open science

Research protocols as web books

The `bookdown` package makes it easy to build reproducible research protocols.

Blast from the past

A colleague reached out to me recently about a project we’d worked on years ago. The work involved a study of how adult observers categorize visual patterns that have intrinsic regularities.

Is there a crisis of reproducibility in science?

A recent article in the Proceedings of the National Academy of Sciences by Redish et al. argues that ‘reproducibility failures are essential to scientific inquiry.’ The authors remind readers that progress in many fields often proceeds haltingly, with successes, retrenchments, reconsiderations, and revisions.

Devilish details

I’ve found myself at odds recently with colleagues who, like me, view themselves as advocates for open science. This post attempts to clarify what I see as the crux of our disagreements.

Open developmental science
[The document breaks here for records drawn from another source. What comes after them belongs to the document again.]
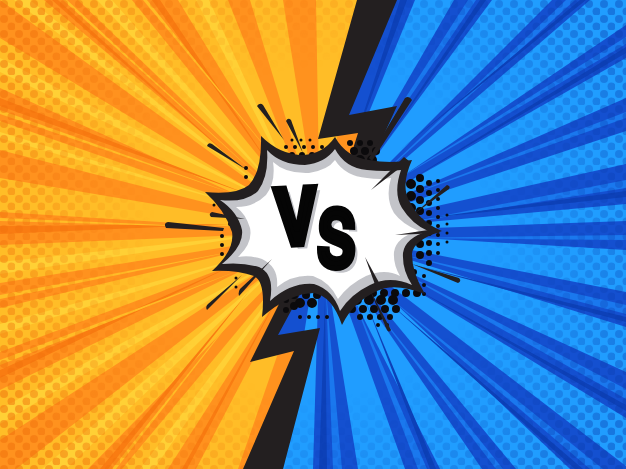
<!DOCTYPE html>
<html lang="en">
<head>
<meta charset="utf-8">
<title>VS</title>
<style>
:root{--orange:#ff921e;--amber:#ffbd27;--yellow:#ffd035;--ember:#f97c12;--blue:#1450d0;--sky:#209dff;--azure:#1a78ee;--navy:#0d41b8;--ink:#231f20;--shade:#c3c4c9;--white:#fff}
html,body{margin:0;height:100%;overflow:hidden}
.versus{position:relative;width:626px;height:469px;overflow:hidden;background:var(--orange)}
.versus svg{position:absolute;inset:0;display:block}
.amber{fill:var(--amber)}.yellow{fill:var(--yellow)}.ember{fill:var(--ember)}
.sky{fill:var(--sky)}.azure{fill:var(--azure)}.navy{fill:var(--navy)}
.ink{fill:var(--ink)}
.halftone path{fill:none;stroke:#0b0a0c;stroke-linecap:round}
.letter{position:absolute;margin:0;font:700 80px/80px "TeX Gyre Heros Cn","Liberation Sans",sans-serif;color:#050505;-webkit-text-stroke:5px #050505;text-shadow:5px 4px 0 var(--shade)}
.title{margin:0}
.v{left:274px;top:174px;transform:rotate(-3deg)}
.s{left:315px;top:196px;transform:rotate(3deg) scaleX(.88)}
</style>
</head>
<body>
<main class="versus">
<svg width="626" height="469" viewBox="0 0 626 469" aria-hidden="true">
<defs>
<pattern id="dots" width="15" height="15" patternUnits="userSpaceOnUse"><circle cx="4" cy="4" r="4"/><circle cx="11.5" cy="11.5" r="4"/></pattern>
<pattern id="dots-blue" width="15" height="15" patternUnits="userSpaceOnUse"><g fill="#0b3cac"><circle cx="4" cy="4" r="4"/><circle cx="11.5" cy="11.5" r="4"/></g></pattern>
<pattern id="dots-ember" width="15" height="15" patternUnits="userSpaceOnUse"><g fill="#f0700c"><circle cx="4" cy="4" r="4"/><circle cx="11.5" cy="11.5" r="4"/></g></pattern>
<radialGradient id="edge-fade" gradientUnits="userSpaceOnUse" cx="318" cy="232" r="390"><stop offset=".42" stop-color="#000"/><stop offset=".9" stop-color="#fff"/></radialGradient>
<mask id="edges" maskUnits="userSpaceOnUse" x="0" y="0" width="626" height="469"><rect width="626" height="469" fill="url(#edge-fade)"/></mask>
<clipPath id="blue-side"><path d="M380 0H626V469H262L306 333L264 345L320 232L380 125L334 130Z"/></clipPath>
<clipPath id="burst-face"><path id="face" d="M267 150Q281 165 305 165Q325 163 335 149Q345 168 367 170Q386 172 401 170Q393 193 402 208Q412 224 428 231Q405 238 403 253Q402 270 412 285Q390 275 370 285Q351 294 340 311Q333 290 314 284Q291 282 270 301Q275 274 259 267Q242 262 222 264Q244 246 242 230Q238 212 220 200Q245 203 258 191Q269 176 267 150Z"/></clipPath>
</defs>

<g id="orange-rays">
<g class="amber">
<path d="M320 232L0 0H44Z"/>
<path d="M320 232L78 0H132Z"/>
<path d="M320 232L178 0H228Z"/>
<path d="M320 232L250 0H283Z"/>
<path d="M320 232L316 0H362Z"/>
<path d="M320 232L0 38V88Z"/>
<path d="M320 232L0 121V150Z"/>
<path d="M320 232L0 178V212Z"/>
<path d="M320 232L0 245V283Z"/>
<path d="M320 232L0 308V352Z"/>
<path d="M320 232L0 390V440Z"/>
<path d="M320 232L16 469H88Z"/>
<path d="M320 232L122 469H168Z"/>
<path d="M320 232L196 469H238Z"/>
</g>
<g class="yellow">
<path d="M300 217L14 0H30Z"/>
<path d="M290 203L97 0H112Z"/>
<path d="M300 200L196 0H209Z"/>
<path d="M290 210L0 58V72Z"/>
<path d="M270 214L0 132V138Z"/>
<path d="M280 232L0 262V274Z"/>
<path d="M270 250L0 324V334Z"/>
<path d="M290 252L0 409V424Z"/>
<path d="M290 255L42 469H66Z"/>
<path d="M300 258L140 469H154Z"/>
</g>
<g class="ember">
<path d="M250 175L52 0H58Z"/>
<path d="M270 165L152 0H160Z"/>
<path d="M250 195L0 98V106Z"/>
<path d="M230 224L0 226V234Z"/>
<path d="M240 262L0 370V378Z"/>
<path d="M250 290L100 469H108Z"/>
<path d="M282 290L182 469H187Z"/>
</g>
<g class="amber">
<path d="M260 178L63 0H67Z"/>
<path d="M280 165L143 0H147Z"/>
<path d="M240 196L0 110V114Z"/>
<path d="M240 228L0 218V221Z"/>
<path d="M240 250L0 295V299Z"/>
<path d="M240 270L0 360V365Z"/>
<path d="M255 290L112 469H116Z"/>
</g>
<rect width="400" height="469" fill="url(#dots-ember)" mask="url(#edges)" opacity=".5"/>
</g>

<g id="blue-rays" clip-path="url(#blue-side)">
<rect x="230" width="396" height="469" fill="var(--blue)"/>
<g class="sky">
<path d="M320 232L415 0H454Z"/>
<path d="M320 232L492 0H552Z"/>
<path d="M320 232L590 0H626V25Z"/>
<path d="M320 232L626 58V98Z"/>
<path d="M320 232L626 131V164Z"/>
<path d="M320 232L626 204V221Z"/>
<path d="M320 232L626 250V292Z"/>
<path d="M320 232L626 327V372Z"/>
<path d="M320 232L626 418V466Z"/>
<path d="M320 232L516 469H570Z"/>
<path d="M320 232L440 469H482Z"/>
<path d="M320 232L358 469H405Z"/>
<path d="M320 232L283 469H313Z"/>
</g>
<g class="azure">
<path d="M340 200L468 0H476Z"/>
<path d="M360 195L566 0H575Z"/>
<path d="M380 190L626 37V44Z"/>
<path d="M390 202L626 112V118Z"/>
<path d="M400 224L626 180V188Z"/>
<path d="M400 238L626 235V240Z"/>
<path d="M400 254L626 305V314Z"/>
<path d="M390 266L626 389V399Z"/>
<path d="M380 290L590 469H603Z"/>
<path d="M360 290L496 469H503Z"/>
<path d="M350 290L418 469H427Z"/>
<path d="M326 290L333 469H342Z"/>
</g>
<g class="navy">
<path d="M350 155L400 0H407Z"/>
<path d="M380 150L480 0H486Z"/>
<path d="M400 150L580 0H586Z"/>
<path d="M400 186L626 47V53Z"/>
<path d="M420 219L626 191V197Z"/>
<path d="M410 264L626 317V322Z"/>
<path d="M400 280L626 405V411Z"/>
<path d="M380 295L575 469H583Z"/>
<path d="M365 300L430 469H436Z"/>
<path d="M325 300L319 469H327Z"/>
</g>
<rect x="230" width="396" height="469" fill="url(#dots-blue)" mask="url(#edges)" opacity=".38"/>
</g>

<path id="lightning" class="ink" d="M357 0H397L349 115L397 106L370 165L305 285L278 335L320 328L283 469H243L294 351L250 362L286 290L340 190L358 133L318 139Z"/>

<g class="halftone">
<path stroke-width="10" stroke-dasharray="0 12" d="M348 160H376M411 184V236M300 303H320M357 300H400"/>
<path stroke-width="8" stroke-dasharray="0 11" d="M354 151H378M420 178V258M306 295H318M362 293H420M352 309H398M294 295V310"/>
<path stroke-width="6" stroke-dasharray="0 10" d="M292 155H318M350 143H372M429 183V268M286 300V314M360 317H396M414 272V284"/>
<path stroke-width="4" stroke-dasharray="0 9" d="M286 147H325M438 181V262M222 236V262M230 206V228M300 317H330M378 325H388M424 276V296M246 168V178"/>
<path stroke-width="3" stroke-dasharray="0 9" d="M292 140H312M214 196V206M447 215V250M236 278V294"/>
</g>

<g id="burst">
<path class="ink" d="M261 136Q280 155 303 155Q323 154 335 137Q346 157 369 160Q391 164 412 160Q400 187 410 202Q420 222 442 231Q413 240 412 254Q412 273 425 294Q394 282 377 291Q353 302 342 325Q332 296 314 293Q290 293 262 317Q266 282 254 276Q237 270 212 271Q235 250 232 232Q225 210 205 192Q237 195 249 185Q262 171 261 136Z"/>
<use href="#face" fill="var(--shade)"/>
<g clip-path="url(#burst-face)"><path fill="var(--white)" d="M273 162Q286 174 309 173Q328 170 335 160Q345 176 367 178Q380 180 391 178Q385 198 394 213Q402 224 419 231Q396 237 394 252Q393 264 400 276Q385 268 366 276Q349 284 338 299Q330 282 313 276Q293 274 277 287Q279 267 262 259Q250 255 238 257Q253 243 250 228Q246 214 236 207Q254 207 266 195Q276 182 273 162Z"/></g>
</g>

<g id="speed-lines" class="ink">
<path d="M257 106Q260 102 263 105L284 140Z"/>
<path d="M286 121Q288 117 291 120L303 153Z"/>
<path d="M207 146Q208 142 212 144L247 170Z"/>
<path d="M166 228Q163 223 168 222L224 228L223 231Z"/>
<path d="M211 217Q208 214 212 212L245 219Z"/>
<path d="M207 310Q205 307 208 304L242 275Z"/>
<path d="M239 296Q238 292 240 289L272 259Z"/>
<path d="M405 98Q409 95 412 100L372 161L369 158Z"/>
<path d="M404 157L409 161L371 190Z"/>
<path d="M447 185Q451 186 449 189L414 214Z"/>
<path d="M459 278Q462 281 458 283L412 264Z"/>
<path d="M391 330Q389 333 387 330L368 286Z"/>
<path d="M377 290L382 288L365 257Z"/>
<path d="M435 229L440 233L395 235Z"/>
</g>
</svg>
<h1 class="title"><span class="letter v">V</span><span class="letter s">S</span></h1>
</main>
</body>
</html>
If you plan to attend the Society for Research in Child Development (SRCD) meeting in Baltimore later this week, you might be interested in some of the open science activities that will be taking place: